So it’s pretty common that I will get people asking me about Centrelink’s gifting rules, because they’re contemplating either gifting some money to their children or grandchildren, or they need to help them out of a bind.
Centrelink don’t discourage you from gifting money to your children or grandchildren, but they do set limits on how much you’re allowed to gift per financial year. I imagine they do this because they don’t want people just giving away all their money so they can qualify for pension or Centrelink benefits.
Under the rules, you’re allowed to gift up to $10,000 per financial year, up to a maximum of $30,000 over five financial years. Any amount that you do in excess of these limits is counted as an asset. So it’s like you still have the money sitting in your bank account, even though you’ve given it away. So, hypothetically, if you gave away $30,000, the 1st $10,000 is within the limits, so not counted. But the remaining $10,000 would still be counted as an asset. After five years, though, that would drop off, and it would be like that money never existed from Centrelink’s perspective.

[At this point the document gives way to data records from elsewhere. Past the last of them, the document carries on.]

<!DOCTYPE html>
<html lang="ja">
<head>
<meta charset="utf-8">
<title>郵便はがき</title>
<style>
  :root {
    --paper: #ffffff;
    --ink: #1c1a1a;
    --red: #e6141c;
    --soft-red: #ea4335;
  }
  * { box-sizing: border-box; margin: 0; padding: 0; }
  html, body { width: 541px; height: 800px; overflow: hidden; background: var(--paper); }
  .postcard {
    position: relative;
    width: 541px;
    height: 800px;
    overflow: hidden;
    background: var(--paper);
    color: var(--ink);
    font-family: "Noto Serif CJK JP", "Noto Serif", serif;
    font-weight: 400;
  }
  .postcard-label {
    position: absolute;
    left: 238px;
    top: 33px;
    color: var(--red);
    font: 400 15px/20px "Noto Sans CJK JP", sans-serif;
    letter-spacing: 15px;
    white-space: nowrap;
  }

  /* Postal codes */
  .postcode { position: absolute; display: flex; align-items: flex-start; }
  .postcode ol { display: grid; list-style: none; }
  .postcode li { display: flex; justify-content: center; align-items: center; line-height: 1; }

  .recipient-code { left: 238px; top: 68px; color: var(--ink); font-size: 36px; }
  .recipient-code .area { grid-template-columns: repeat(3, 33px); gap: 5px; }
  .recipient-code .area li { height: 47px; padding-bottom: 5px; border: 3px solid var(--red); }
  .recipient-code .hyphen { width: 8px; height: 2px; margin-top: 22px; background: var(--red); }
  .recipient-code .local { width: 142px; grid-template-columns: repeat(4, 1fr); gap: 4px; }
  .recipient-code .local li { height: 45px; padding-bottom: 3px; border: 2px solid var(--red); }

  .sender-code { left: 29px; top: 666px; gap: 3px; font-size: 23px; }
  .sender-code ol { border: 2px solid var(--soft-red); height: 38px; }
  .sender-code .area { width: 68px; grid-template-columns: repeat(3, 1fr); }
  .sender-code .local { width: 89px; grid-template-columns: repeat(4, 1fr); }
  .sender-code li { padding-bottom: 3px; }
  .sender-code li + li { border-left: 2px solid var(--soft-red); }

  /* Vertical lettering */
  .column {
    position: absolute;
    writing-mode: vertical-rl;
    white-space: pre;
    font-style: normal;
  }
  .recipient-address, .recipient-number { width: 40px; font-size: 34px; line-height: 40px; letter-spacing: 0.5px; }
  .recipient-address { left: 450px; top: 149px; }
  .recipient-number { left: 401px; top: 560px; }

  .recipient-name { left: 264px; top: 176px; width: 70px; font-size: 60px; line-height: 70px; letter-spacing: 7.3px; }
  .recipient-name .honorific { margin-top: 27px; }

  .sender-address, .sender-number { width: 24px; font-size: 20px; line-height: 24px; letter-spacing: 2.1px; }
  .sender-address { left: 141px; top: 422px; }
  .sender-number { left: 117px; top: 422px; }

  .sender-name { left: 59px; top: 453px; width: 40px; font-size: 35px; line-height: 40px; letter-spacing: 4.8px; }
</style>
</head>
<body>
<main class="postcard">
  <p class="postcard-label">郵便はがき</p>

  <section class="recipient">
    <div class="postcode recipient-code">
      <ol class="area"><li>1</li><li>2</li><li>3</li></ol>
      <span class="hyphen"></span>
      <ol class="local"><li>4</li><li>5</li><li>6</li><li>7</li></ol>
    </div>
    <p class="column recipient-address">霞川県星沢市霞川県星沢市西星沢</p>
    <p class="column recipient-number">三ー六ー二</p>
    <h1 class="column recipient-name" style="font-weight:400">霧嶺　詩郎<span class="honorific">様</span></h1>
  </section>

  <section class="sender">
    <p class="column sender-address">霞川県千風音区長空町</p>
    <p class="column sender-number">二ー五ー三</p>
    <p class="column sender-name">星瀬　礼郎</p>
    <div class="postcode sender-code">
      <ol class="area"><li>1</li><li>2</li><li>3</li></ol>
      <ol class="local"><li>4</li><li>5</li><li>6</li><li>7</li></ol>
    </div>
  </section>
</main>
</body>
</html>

If you’re gifting money, it can potentially have an impact on your benefits as a result, and should be something you consider when deciding whether to gift that money, but by no means should discourage you from gifting that money, or trying to help your kids out of a bind, or if you want to give them a bit of a leg up. It may be harder to deal with the emotional side of not giving the money than the financial side of it if you were to give the money.
If you do need to have a chat about it, though, and talk about your specific circumstances and what impact it may have on you and whether you should do it, feel free to get in touch.